Today, I was going to face my fear of bike riding and hit the trail. I was nervous to be sure but I was also excited. Brent used to love riding his mountain bike in the hills of Santa Barbara and for years I’ve dreamed of finding the courage to join him.
We parked the van and unloaded the bikes.
It was still cold from the night but the morning couldn’t have been more beautiful. The sun was still barely above the mountains casting golden rays over the hills. Matt and Brent gave me a few instructions and we headed up the old fire road. Soon after we started, I realized that they were right and my seat was too low. I wanted to be able to touch the ground with my feet. However, my legs were getting thrashed and we hadn’t gone very far. Raising my seat gave my legs an immediate relief and we continued upward. Every turn surprised us with a new view seemingly more magical than the last.
We reached the top and started our descent toward the beach. They adjusted my seat and told me to put my weight back and ride my breaks if I needed it.
The road narrowed and tall reeds lined the sides of the path creating “a tunnel”. Broken reeds poked up through the old asphalt like spears. They boys rode up ahead of me and I “sat back in the saddle” lost in the exhilaration overcoming a fear and of the ride itself.
The road narrowed again to a “single track” and I took a deep breath determined to continue on my bike. I went as slowly and as carefully as possible trying to avoid deep grooves where the earth had been washed away. At one point, I got off my bike and walk down the loose rock. No shame in using my head.
We parked and continued by foot down the hill to the remote beach.
The sun had warmed the day and we walked along the sand each in our separate thoughts.
I found a dancing starfish. (Yes, I know they are technically called sea stars.)
And I decided to dance with it.
We saw dolphins. There was an abandoned dirt bike under a cliff. One can only imagine how it got down there.
The day was perfect yet there was work to be done so we headed back up the trail toward our bikes and began our ascent. Back on the rough single track I fell. I slipped off the back of my bike pulling it onto me and landing in the tall reeds. Ouch. But I lived and continued by foot to our meeting place.
I headed up the next part of the trail ahead of the boys because I knew within minutes they would catch and pass me. They did.
Halfway up I realized I was going to half to walk and half ride. It was quite a blow to my ego but a relief to my legs. What goes down must go up when mountain biking. I continued walking and riding until we reached the peak.
After a short rest we started down the last phase of the trail. We adjusted my seat and took off. The boys again quickly disappeared ahead of me checking in every so often to make sure they hadn’t lost me off the side of the mountain.
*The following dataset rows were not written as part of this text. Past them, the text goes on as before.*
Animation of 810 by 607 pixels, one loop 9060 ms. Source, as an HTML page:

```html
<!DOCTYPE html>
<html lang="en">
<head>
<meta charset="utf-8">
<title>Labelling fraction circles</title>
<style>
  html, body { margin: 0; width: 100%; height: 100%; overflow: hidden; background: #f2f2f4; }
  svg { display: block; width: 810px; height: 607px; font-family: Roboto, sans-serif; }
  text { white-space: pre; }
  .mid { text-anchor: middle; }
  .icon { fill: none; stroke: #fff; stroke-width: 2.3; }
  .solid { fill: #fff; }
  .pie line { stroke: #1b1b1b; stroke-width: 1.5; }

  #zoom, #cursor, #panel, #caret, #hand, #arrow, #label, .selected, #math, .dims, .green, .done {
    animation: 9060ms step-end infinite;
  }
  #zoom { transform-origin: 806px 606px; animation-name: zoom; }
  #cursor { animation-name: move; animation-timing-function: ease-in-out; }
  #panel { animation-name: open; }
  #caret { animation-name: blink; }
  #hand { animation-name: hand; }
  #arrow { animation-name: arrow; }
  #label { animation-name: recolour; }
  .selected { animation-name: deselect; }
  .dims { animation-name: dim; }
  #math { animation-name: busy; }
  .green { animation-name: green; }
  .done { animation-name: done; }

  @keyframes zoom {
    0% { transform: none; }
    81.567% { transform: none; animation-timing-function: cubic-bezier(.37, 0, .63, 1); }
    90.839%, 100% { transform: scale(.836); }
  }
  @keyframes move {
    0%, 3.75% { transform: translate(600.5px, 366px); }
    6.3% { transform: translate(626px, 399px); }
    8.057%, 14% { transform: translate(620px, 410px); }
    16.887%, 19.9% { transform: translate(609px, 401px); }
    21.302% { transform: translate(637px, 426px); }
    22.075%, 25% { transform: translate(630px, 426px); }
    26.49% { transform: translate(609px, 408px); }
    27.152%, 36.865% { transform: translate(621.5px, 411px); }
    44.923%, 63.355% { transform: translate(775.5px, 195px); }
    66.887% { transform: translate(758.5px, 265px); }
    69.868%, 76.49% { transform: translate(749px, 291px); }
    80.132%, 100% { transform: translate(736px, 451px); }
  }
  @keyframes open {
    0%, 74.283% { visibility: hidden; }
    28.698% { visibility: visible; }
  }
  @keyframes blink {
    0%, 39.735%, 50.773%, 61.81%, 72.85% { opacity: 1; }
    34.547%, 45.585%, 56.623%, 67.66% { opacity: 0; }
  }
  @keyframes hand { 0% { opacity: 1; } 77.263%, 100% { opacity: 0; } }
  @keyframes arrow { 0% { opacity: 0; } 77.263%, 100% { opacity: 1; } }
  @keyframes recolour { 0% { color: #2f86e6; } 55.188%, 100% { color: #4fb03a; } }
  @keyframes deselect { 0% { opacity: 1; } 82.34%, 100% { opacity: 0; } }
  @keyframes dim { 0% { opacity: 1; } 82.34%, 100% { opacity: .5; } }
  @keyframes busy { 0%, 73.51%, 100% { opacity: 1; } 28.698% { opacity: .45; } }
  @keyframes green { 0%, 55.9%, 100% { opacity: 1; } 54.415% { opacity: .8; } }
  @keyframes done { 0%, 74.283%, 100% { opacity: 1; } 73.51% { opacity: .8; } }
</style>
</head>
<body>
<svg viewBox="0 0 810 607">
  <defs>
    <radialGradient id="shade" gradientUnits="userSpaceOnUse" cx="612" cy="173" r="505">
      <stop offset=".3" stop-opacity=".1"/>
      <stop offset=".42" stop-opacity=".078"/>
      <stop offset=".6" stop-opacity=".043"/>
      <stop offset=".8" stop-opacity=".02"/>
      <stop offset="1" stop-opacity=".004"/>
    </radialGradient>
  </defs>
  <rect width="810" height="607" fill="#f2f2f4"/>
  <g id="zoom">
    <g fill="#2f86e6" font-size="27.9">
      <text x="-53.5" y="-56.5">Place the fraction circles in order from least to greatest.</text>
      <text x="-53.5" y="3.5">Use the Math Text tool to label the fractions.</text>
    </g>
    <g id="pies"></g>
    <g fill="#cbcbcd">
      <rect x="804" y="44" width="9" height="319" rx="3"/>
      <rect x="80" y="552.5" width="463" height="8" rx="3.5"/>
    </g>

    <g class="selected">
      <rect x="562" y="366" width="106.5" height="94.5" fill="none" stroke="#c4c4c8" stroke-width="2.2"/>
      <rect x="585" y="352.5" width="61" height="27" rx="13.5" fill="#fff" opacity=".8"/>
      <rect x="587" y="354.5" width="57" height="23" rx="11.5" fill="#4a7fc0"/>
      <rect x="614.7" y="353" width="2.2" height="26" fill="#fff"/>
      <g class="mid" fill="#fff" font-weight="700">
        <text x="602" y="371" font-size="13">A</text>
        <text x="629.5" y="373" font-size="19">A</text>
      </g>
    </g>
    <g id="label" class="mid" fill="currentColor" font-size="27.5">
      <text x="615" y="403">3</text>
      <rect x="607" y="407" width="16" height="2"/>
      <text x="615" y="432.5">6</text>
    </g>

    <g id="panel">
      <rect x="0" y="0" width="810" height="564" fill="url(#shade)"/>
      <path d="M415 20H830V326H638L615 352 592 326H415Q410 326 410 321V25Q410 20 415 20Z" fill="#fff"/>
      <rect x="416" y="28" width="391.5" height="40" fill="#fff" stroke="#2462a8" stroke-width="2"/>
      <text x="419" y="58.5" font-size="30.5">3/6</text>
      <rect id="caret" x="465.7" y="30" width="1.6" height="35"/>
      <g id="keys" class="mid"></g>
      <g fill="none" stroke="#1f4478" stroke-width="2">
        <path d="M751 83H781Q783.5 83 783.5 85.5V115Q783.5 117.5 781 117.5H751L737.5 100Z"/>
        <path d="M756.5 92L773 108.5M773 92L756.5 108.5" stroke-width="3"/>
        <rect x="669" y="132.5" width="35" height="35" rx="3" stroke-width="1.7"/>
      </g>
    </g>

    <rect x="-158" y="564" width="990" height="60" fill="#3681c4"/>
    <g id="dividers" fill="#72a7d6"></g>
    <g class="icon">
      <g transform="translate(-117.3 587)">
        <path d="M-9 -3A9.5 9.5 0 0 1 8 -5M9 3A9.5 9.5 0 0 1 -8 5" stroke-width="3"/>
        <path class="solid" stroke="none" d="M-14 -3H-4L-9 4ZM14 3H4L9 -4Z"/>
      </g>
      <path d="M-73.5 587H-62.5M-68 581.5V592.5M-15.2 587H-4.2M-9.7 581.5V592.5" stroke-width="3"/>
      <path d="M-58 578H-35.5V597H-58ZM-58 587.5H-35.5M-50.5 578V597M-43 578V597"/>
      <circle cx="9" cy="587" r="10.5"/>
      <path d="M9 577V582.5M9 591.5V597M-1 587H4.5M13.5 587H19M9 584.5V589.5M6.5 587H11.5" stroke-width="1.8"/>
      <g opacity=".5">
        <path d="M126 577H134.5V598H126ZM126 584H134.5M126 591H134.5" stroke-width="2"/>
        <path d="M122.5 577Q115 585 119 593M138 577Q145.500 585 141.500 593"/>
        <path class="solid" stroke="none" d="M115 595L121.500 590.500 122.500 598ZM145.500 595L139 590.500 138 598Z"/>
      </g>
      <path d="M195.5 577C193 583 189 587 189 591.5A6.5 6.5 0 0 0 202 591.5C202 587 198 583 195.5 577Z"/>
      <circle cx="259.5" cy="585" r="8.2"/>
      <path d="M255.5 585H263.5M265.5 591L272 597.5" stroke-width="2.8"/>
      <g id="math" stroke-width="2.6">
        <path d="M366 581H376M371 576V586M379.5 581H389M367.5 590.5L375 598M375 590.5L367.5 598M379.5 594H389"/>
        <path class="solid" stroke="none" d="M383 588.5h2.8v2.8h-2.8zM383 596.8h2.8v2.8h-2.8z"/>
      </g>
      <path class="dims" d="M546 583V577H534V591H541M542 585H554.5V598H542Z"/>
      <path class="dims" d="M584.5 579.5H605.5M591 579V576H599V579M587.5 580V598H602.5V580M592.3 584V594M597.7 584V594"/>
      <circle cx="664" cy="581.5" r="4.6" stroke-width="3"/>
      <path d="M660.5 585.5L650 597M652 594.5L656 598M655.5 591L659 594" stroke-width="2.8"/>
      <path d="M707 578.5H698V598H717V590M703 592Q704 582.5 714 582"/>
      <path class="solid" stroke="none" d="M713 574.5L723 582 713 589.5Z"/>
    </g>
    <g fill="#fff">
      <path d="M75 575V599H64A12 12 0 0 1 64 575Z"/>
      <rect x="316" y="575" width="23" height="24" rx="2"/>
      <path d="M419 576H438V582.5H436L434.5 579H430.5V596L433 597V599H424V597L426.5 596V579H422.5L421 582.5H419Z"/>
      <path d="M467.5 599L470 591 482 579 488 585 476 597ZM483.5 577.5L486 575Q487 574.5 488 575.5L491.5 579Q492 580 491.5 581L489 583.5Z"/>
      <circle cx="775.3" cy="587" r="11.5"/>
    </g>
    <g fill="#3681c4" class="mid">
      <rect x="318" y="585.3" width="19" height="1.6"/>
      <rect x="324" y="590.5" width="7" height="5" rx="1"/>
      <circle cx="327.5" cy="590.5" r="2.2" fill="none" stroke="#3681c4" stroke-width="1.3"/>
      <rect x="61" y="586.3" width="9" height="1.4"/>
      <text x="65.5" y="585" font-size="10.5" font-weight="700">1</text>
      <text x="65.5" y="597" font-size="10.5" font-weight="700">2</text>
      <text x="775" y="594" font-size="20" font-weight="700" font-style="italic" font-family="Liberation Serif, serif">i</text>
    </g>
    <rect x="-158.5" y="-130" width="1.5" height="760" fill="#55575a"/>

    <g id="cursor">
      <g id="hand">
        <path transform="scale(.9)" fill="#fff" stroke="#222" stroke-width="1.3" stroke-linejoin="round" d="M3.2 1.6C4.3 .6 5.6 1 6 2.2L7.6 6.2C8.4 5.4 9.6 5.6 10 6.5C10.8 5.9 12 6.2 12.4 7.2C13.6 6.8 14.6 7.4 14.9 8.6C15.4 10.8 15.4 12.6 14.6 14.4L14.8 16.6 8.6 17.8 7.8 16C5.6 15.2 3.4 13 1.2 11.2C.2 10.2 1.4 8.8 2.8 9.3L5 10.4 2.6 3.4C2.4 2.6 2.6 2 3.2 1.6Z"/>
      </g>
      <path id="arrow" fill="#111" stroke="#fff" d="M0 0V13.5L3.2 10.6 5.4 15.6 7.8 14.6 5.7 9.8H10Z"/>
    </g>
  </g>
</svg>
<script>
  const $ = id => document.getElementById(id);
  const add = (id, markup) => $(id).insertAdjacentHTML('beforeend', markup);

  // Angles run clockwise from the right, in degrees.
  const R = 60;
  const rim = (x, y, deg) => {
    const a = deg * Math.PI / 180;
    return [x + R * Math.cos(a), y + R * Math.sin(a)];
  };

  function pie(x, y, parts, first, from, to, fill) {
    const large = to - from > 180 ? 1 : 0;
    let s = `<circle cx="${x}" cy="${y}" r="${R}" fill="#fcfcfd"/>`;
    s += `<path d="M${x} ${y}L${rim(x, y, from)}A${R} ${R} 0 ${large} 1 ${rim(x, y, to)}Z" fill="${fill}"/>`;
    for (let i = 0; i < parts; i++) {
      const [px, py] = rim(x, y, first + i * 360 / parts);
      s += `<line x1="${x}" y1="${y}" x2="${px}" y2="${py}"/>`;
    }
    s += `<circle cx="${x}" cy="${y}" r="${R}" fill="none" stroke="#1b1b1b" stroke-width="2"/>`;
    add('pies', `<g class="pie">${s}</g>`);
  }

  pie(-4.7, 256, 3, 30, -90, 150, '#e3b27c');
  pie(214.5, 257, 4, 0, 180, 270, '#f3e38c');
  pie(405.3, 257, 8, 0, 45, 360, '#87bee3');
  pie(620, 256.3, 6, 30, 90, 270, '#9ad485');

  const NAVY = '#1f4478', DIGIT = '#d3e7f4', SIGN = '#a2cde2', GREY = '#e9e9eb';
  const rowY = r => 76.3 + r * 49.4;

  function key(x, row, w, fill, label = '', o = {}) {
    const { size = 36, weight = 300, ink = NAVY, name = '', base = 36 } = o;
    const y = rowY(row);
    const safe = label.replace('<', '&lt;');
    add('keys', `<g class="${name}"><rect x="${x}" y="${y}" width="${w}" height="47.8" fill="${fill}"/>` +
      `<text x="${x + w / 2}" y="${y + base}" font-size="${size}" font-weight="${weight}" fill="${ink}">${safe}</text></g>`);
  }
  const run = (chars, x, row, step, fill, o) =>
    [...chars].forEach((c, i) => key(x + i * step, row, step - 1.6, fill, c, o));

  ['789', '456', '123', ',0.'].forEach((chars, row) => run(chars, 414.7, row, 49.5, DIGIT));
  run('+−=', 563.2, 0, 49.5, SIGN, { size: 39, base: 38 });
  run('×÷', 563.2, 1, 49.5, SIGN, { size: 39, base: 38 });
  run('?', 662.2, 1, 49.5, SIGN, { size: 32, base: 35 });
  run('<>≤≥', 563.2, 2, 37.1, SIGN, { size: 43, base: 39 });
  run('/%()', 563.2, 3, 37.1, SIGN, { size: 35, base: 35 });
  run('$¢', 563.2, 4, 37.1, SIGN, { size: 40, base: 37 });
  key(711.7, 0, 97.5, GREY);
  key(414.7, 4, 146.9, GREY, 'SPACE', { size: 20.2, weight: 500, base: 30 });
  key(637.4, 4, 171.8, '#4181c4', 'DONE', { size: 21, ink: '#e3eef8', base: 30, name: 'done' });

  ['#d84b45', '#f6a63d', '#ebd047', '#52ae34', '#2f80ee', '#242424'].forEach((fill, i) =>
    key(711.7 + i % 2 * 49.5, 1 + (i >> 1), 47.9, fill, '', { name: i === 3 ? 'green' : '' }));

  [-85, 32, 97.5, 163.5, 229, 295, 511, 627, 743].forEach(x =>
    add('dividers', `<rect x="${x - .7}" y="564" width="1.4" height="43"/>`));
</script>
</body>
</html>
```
The wind, bumps, curves…all of it, but especially the thrill of overcoming fear, made my cells buzz with the thrill of living.
Love and laughter,